Minister for Justice Helen McEntee has said average speed cameras should become a feature of daily life on the roads as the State looks to increase road safety after a series of fatal road incidents over the summer.
Speaking at the National Ploughing Championships in Ratheniska, Co Laois, Ms McEntee said there was a “worrying trend” in road deaths and that speeding was the top factor in fatal incidents.
She said there had been additional investment in Go Safe speeding vans, but added: “I do think we need to look more at average speed cameras. If you look to Scotland, as a jurisdiction, a similar population and similar roads profile, they use average speed cameras much more. They have less of a roads policing unit and they use technology in a different way, and I think it’s something that we need to look at.”
She said Gardaí will have a meeting with a team from the Scottish police in the next month to see how it might work. The State has two trial projects using average speed cameras in use at the moment, on the M7 and in the Dublin Tunnel, and Ms McEntee said compliance with speed limits in those areas is about 98 per cent.
“If you were to apply that to certain stretches of roads which we know are dangerous, where there are black spots, I really think it would make a difference.”
The Irish Times reported this week that an internal analysis circulated within Government suggests cameras could be deployed on 460km of rural primary roads. Minister for Transport Eamon Ryan has said Transport Infrastructure Ireland was working on a technical paper on where the cameras would be appropriate, which is expected to be finalised no later than the first quarter of the year.
Asked if the cameras would become a daily feature of life for drivers on the roads, she said: “I think they should be. I think we need to use technology in whatever way we can, whether it’s fixed cameras, whether it’s average speed cameras, whether it’s Go Safe vans, we need to use technology and help us to reverse some of these trends.”
Ms McEntee also insisted that, contrary to claims by the Garda Representative Association, that no Garda units were being disbanded. The GRA said on Monday that some units that have been key to toppling Limerick’s drugs gangs were being disbanded as a consequence of the Garda Commissioner’s controversial working hours plan.
“I have been absolutely reassured and assured time and time again that no units will be disbanded,” she said – and that while there would be a “reorganising” of certain units “there should be no diminution in the services or the response by Gardaí to members of the public to members of the community”. She said she had received assurances from Garda Commissioner Drew Harris in the matter.
“There will be no disbanding of any team. There may be reorganising, maybe units that will change and alter, but there will be no disbanding.”
Ms McEntee acknowledged there was a “challenge” with Garda morale and said she knew there were “problems”.
“Like any organisation of this size and this scale there are always going to be matters that I need to address as Minister and hat the commissioner and his team need to address.”

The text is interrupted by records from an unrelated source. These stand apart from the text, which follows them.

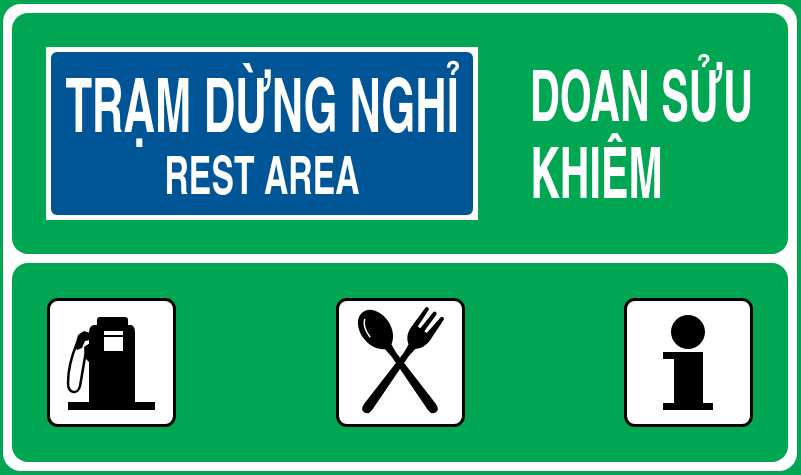
<!DOCTYPE html>
<html lang="vi">
<head>
<meta charset="utf-8">
<title>Trạm dừng nghỉ</title>
<style>
:root {
  --green: #00a651;
  --blue: #005596;
  --white: #fff;
  --black: #000;
}
* { box-sizing: border-box; margin: 0; padding: 0; }
html, body { width: 801px; height: 475px; overflow: hidden; }
body {
  background: var(--green);
  color: var(--white);
  font-family: "TeX Gyre Heros Cn", "Liberation Sans", sans-serif;
  font-weight: 700;
}
.sign {
  position: relative;
  display: flex;
  flex-direction: column;
  gap: 9px;
  width: 794px;
  height: 467px;
  margin: 4px 0 0 3px;
  padding: 9px;
  background: var(--white);
  border-radius: 18px;
}
.panel {
  display: flex;
  justify-content: space-between;
  background: var(--green);
  border-radius: 16px;
}
.panel-name { height: 241px; padding: 34px 35px 0 34px; }
.panel-services { height: 199px; padding: 35px; align-items: center; }

/* Each line of lettering is a box exactly one capital high */
.line {
  display: block;
  width: max-content;
  height: var(--cap);
  font-size: calc(var(--cap) / 0.72);
  line-height: 0;
  white-space: nowrap;
  transform: scaleX(var(--narrow));
}
.line::before { content: ""; display: inline-block; height: var(--cap); }

.plate {
  width: 432px;
  height: 173px;
  padding: 5px;
  background: var(--white);
}
.plate-face {
  display: flex;
  flex-direction: column;
  align-items: center;
  gap: 24px;
  height: 163px;
  padding-top: 26px;
  background: var(--blue);
  border-radius: 6px;
}
.title { --cap: 54px; --narrow: 0.71; }
.subtitle { --cap: 38px; --narrow: 0.78; }
.place { width: 223px; padding-top: 23px; font-size: inherit; }
.place .line { --cap: 51px; --narrow: 0.71; transform-origin: left; }
.place .line + .line { margin-top: 26px; }

.service {
  display: block;
  width: 129px;
  height: 129px;
  background: var(--white);
  border: 3px solid var(--black);
  border-radius: 11px;
}
</style>
</head>
<body>
<main class="sign">
  <section class="panel panel-name">
    <div class="plate">
      <div class="plate-face">
        <h1 class="line title">TRẠM DỪNG NGHỈ</h1>
        <p class="line subtitle" lang="en">REST AREA</p>
      </div>
    </div>
    <h2 class="place">
      <span class="line">DOAN SỬU</span>
      <span class="line">KHIÊM</span>
    </h2>
  </section>

  <section class="panel panel-services">
    <svg class="service" viewBox="50 300 123 123" role="img" aria-label="Fuel">
      <rect x="68" y="401" width="87" height="8"/>
      <path d="M89 402V331Q89 325 94 324H97V319Q97 316 100 316H125Q128 316 128 319V324H131Q135 325 135 331V402Z"/>
      <path d="M104 330H123V334H104ZM104 336H123V350H104Z" fill="#fff"/>
      <path d="M77 342C72 354 68 370 68 382C68 393 78 394 80 385C82 374 84 362 86 350" fill="none" stroke="#000" stroke-width="2.5"/>
      <path d="M75 345L78 334L84 330L90 332V339L85 340L82 347L77 349Z"/>
      <path d="M84 346L90 342V362L85 357Z"/>
    </svg>

    <svg class="service" viewBox="339 300 123 123" role="img" aria-label="Restaurant">
      <g transform="translate(400 362) rotate(-36)">
        <path d="M0-63C10-63 15-51 15-42C15-30 9-23 4-20L3-10L5 54Q5 61 0 61Q-5 61-5 54L-3-10L-4-20C-9-23-15-30-15-42C-15-51-10-63 0-63Z"/>
        <path d="M-9-39C-9-47-7-53-3-56" fill="none" stroke="#fff" stroke-width="1.5" stroke-linecap="round"/>
      </g>
      <g transform="translate(400 362) rotate(36)">
        <path d="M-12-60Q-10-63-8-60L-7-40H-4L-3-61Q-1-64 1-61V-40H4L6-61Q8-64 10-61L11-36C11-27 7-23 4-20L3-10L5 54Q5 61 0 61Q-5 61-5 54L-3-10L-4-20C-8-23-12-27-12-36Z"/>
      </g>
    </svg>

    <svg class="service" viewBox="627 300 123 123" role="img" aria-label="Information">
      <circle cx="688" cy="331" r="17"/>
      <path d="M663 351H703V402H713V409H663V402H674V358H663Z"/>
    </svg>
  </section>
</main>
</body>
</html>
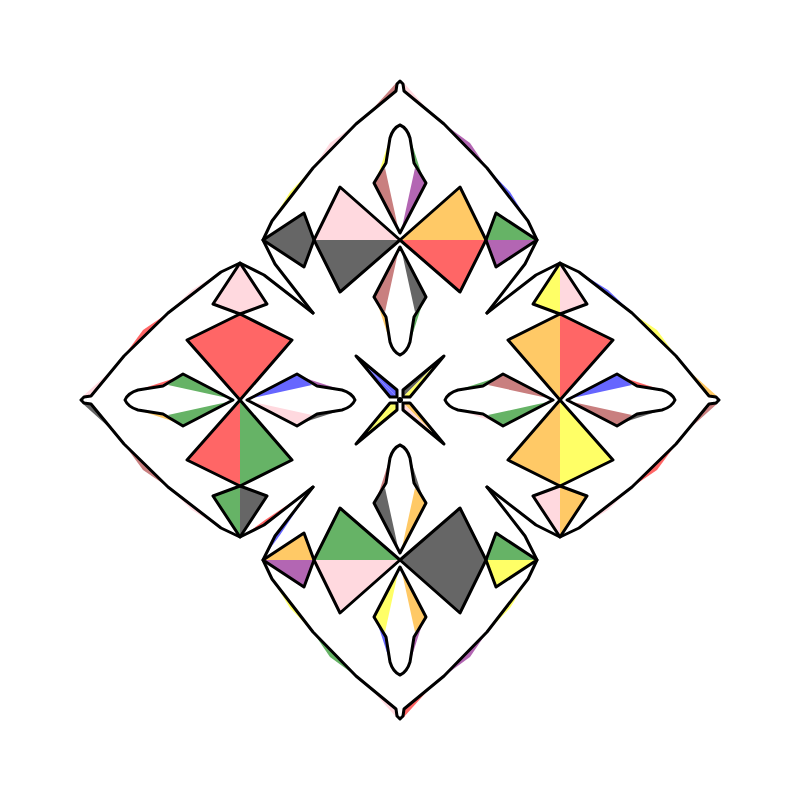
<!DOCTYPE html>
<html lang="en">
<head>
<meta charset="utf-8">
<title>Four-lobed geometric ornament</title>
<style>
:root {
  --paper: #ffffff; --ink: #000000;
  --red: #ff6666; --orange: #ffc966; --yellow: #ffff66;
  --green: #66b366; --blue: #6666ff; --purple: #b366b3;
  --pink: #ffd9df; --brown: #c97f7f; --gray: #666666;
}
html, body { margin: 0; background: var(--paper); overflow: hidden; }
svg { display: block; width: 800px; height: 800px; }
.red { fill: var(--red); }
.orange { fill: var(--orange); }
.yellow { fill: var(--yellow); }
.green { fill: var(--green); }
.blue { fill: var(--blue); }
.purple { fill: var(--purple); }
.pink { fill: var(--pink); }
.brown { fill: var(--brown); }
.gray { fill: var(--gray); }
.outline { fill: none; stroke: var(--ink); stroke-width: 3; stroke-linejoin: round; stroke-linecap: round; }
</style>
</head>
<body>
<svg viewBox="0 0 800 800" role="img" aria-label="Symmetrical ornament of four lobes with coloured kites and petals around a small star">
  <defs>
    <!-- Colour pieces for the upper right quarter of a lobe -->
    <polygon id="kite" points="0,0 60,-53 86,0"/>
    <polygon id="gem" points="86,0 96,-27 137,0"/>
    <polygon id="vane" points="1,-8 26,-57 15,-72"/>
    <polygon id="feather" points="10,-102 20,-71 24,-60 14,-77"/>
    <polygon id="edge-tip" points="3,-158 4,-149 30,-128"/>
    <polygon id="edge-upper" points="44,-116 70,-97 87,-72"/>
    <polygon id="edge-lower" points="87,-72 110,-48 128,-19"/>
    <polygon id="barb" points="134,6 125,24 96,61 120,25"/>
    <polygon id="arm-side" points="3,-3 3,-10 44,-44"/>
    <!-- Line work -->
    <path id="petal-line" d="M0-7L-26-57-14-77-10-102Q-7-112 0-115Q7-112 10-102L14-77 26-57Z"/>
    <g id="wing-line">
      <polygon points="0,0 60,-53 86,0 60,52"/>
      <polygon points="86,0 96,-27 137,0 96,27"/>
    </g>
    <path id="lobe-edge" d="M-87 73L-125 24-137 0-128-19-87-72-44-116-4-149-3-156 0-159 3-156 4-149 44-116 87-72 128-19 137 0 125 24 87 73"/>
    <g id="lobe-lines" class="outline">
      <use href="#lobe-edge"/>
      <use href="#wing-line"/>
      <use href="#wing-line" transform="scale(-1 1)"/>
      <use href="#petal-line"/>
      <use href="#petal-line" transform="scale(1 -1)"/>
    </g>
    <polygon id="arm-line" points="3,-3 3,-10 44,-44 10,-3"/>
  </defs>

  <g id="top-lobe" transform="translate(400 240)">
    <g>
      <use href="#kite" class="orange"/><use href="#gem" class="green"/>
      <use href="#vane" class="purple"/><use href="#feather" class="green"/>
      <use href="#edge-tip" class="pink"/><use href="#edge-upper" class="purple"/><use href="#edge-lower" class="blue"/>
    </g>
    <g transform="scale(-1 1)">
      <use href="#kite" class="pink"/><use href="#gem" class="gray"/>
      <use href="#vane" class="brown"/><use href="#feather" class="yellow"/>
      <use href="#edge-tip" class="brown"/><use href="#edge-upper" class="pink"/><use href="#edge-lower" class="yellow"/>
    </g>
    <g transform="scale(1 -1)">
      <use href="#kite" class="red"/><use href="#gem" class="purple"/>
      <use href="#vane" class="gray"/><use href="#feather" class="green"/>
    </g>
    <g transform="scale(-1 -1)">
      <use href="#kite" class="gray"/><use href="#gem" class="gray"/>
      <use href="#vane" class="brown"/><use href="#feather" class="orange"/>
    </g>
    <use href="#lobe-lines"/>
  </g>

  <g id="left-lobe" transform="translate(240 400) rotate(-90)">
    <g>
      <use href="#kite" class="red"/><use href="#gem" class="pink"/>
      <use href="#vane" class="green"/><use href="#feather" class="red"/>
      <use href="#edge-tip" class="pink"/><use href="#edge-upper" class="red"/><use href="#edge-lower" class="pink"/>
    </g>
    <g transform="scale(-1 1)">
      <use href="#kite" class="red"/><use href="#gem" class="green"/>
      <use href="#vane" class="green"/><use href="#feather" class="orange"/>
      <use href="#edge-tip" class="gray"/><use href="#edge-upper" class="brown"/><use href="#edge-lower" class="pink"/>
    </g>
    <g transform="scale(1 -1)">
      <use href="#kite" class="red"/><use href="#gem" class="pink"/>
      <use href="#vane" class="blue"/><use href="#feather" class="purple"/>
    </g>
    <g transform="scale(-1 -1)">
      <use href="#kite" class="green"/><use href="#gem" class="gray"/>
      <use href="#vane" class="pink"/><use href="#feather" class="gray"/>
    </g>
    <use href="#barb" class="red" transform="scale(-1 1)"/>
    <use href="#lobe-lines"/>
  </g>

  <g id="right-lobe" transform="translate(560 400) rotate(90)">
    <g>
      <use href="#kite" class="yellow"/><use href="#gem" class="orange"/>
      <use href="#vane" class="brown"/><use href="#feather" class="gray"/>
      <use href="#edge-tip" class="brown"/><use href="#edge-upper" class="red"/><use href="#edge-lower" class="pink"/>
    </g>
    <g transform="scale(-1 1)">
      <use href="#kite" class="red"/><use href="#gem" class="pink"/>
      <use href="#vane" class="blue"/><use href="#feather" class="red"/>
      <use href="#edge-tip" class="orange"/><use href="#edge-upper" class="yellow"/><use href="#edge-lower" class="blue"/>
    </g>
    <g transform="scale(1 -1)">
      <use href="#kite" class="orange"/><use href="#gem" class="pink"/>
      <use href="#vane" class="green"/><use href="#feather" class="pink"/>
    </g>
    <g transform="scale(-1 -1)">
      <use href="#kite" class="orange"/><use href="#gem" class="yellow"/>
      <use href="#vane" class="brown"/><use href="#feather" class="green"/>
    </g>
    <use href="#lobe-lines"/>
  </g>

  <g id="bottom-lobe" transform="translate(400 560) rotate(180)">
    <g>
      <use href="#kite" class="pink"/><use href="#gem" class="purple"/>
      <use href="#vane" class="yellow"/><use href="#feather" class="blue"/>
      <use href="#edge-tip" class="pink"/><use href="#edge-upper" class="green"/><use href="#edge-lower" class="yellow"/>
    </g>
    <g transform="scale(-1 1)">
      <use href="#kite" class="gray"/><use href="#gem" class="yellow"/>
      <use href="#vane" class="orange"/><use href="#feather" class="purple"/>
      <use href="#edge-tip" class="red"/><use href="#edge-upper" class="purple"/><use href="#edge-lower" class="yellow"/>
    </g>
    <g transform="scale(1 -1)">
      <use href="#kite" class="green"/><use href="#gem" class="orange"/>
      <use href="#vane" class="gray"/><use href="#feather" class="brown"/>
    </g>
    <g transform="scale(-1 -1)">
      <use href="#kite" class="gray"/><use href="#gem" class="green"/>
      <use href="#vane" class="orange"/><use href="#feather" class="gray"/>
    </g>
    <use href="#barb" class="blue"/>
    <use href="#lobe-lines"/>
  </g>

  <g id="centre-star" transform="translate(400 400)">
    <use href="#arm-side" class="gray"/>
    <use href="#arm-side" class="yellow" transform="matrix(0 -1 -1 0 0 0)"/>
    <use href="#arm-side" class="orange" transform="rotate(90)"/>
    <use href="#arm-side" class="pink" transform="scale(1 -1)"/>
    <use href="#arm-side" class="green" transform="rotate(180)"/>
    <use href="#arm-side" class="yellow" transform="matrix(0 1 1 0 0 0) scale(1 -1) rotate(90)"/>
    <use href="#arm-side" class="yellow" transform="matrix(0 -1 -1 0 0 0) rotate(180)"/>
    <use href="#arm-side" class="blue" transform="rotate(-90)"/>
    <use href="#arm-side" class="blue" transform="scale(-1 1)"/>
    <g class="outline">
      <use href="#arm-line"/>
      <use href="#arm-line" transform="rotate(90)"/>
      <use href="#arm-line" transform="rotate(180)"/>
      <use href="#arm-line" transform="rotate(270)"/>
    </g>
    <circle r="3"/>
  </g>
</svg>
</body>
</html>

“I certainly accept that there are challenges and that is very apparent in the last week,” she said, adding that the best way to address concerns was to get around the table and discuss them she said the entry and retirement ages for the Gardai were under consideration and that she had made a number of requests of Minister for Public Expendtiure Paschal Donohoe in advance of the budget.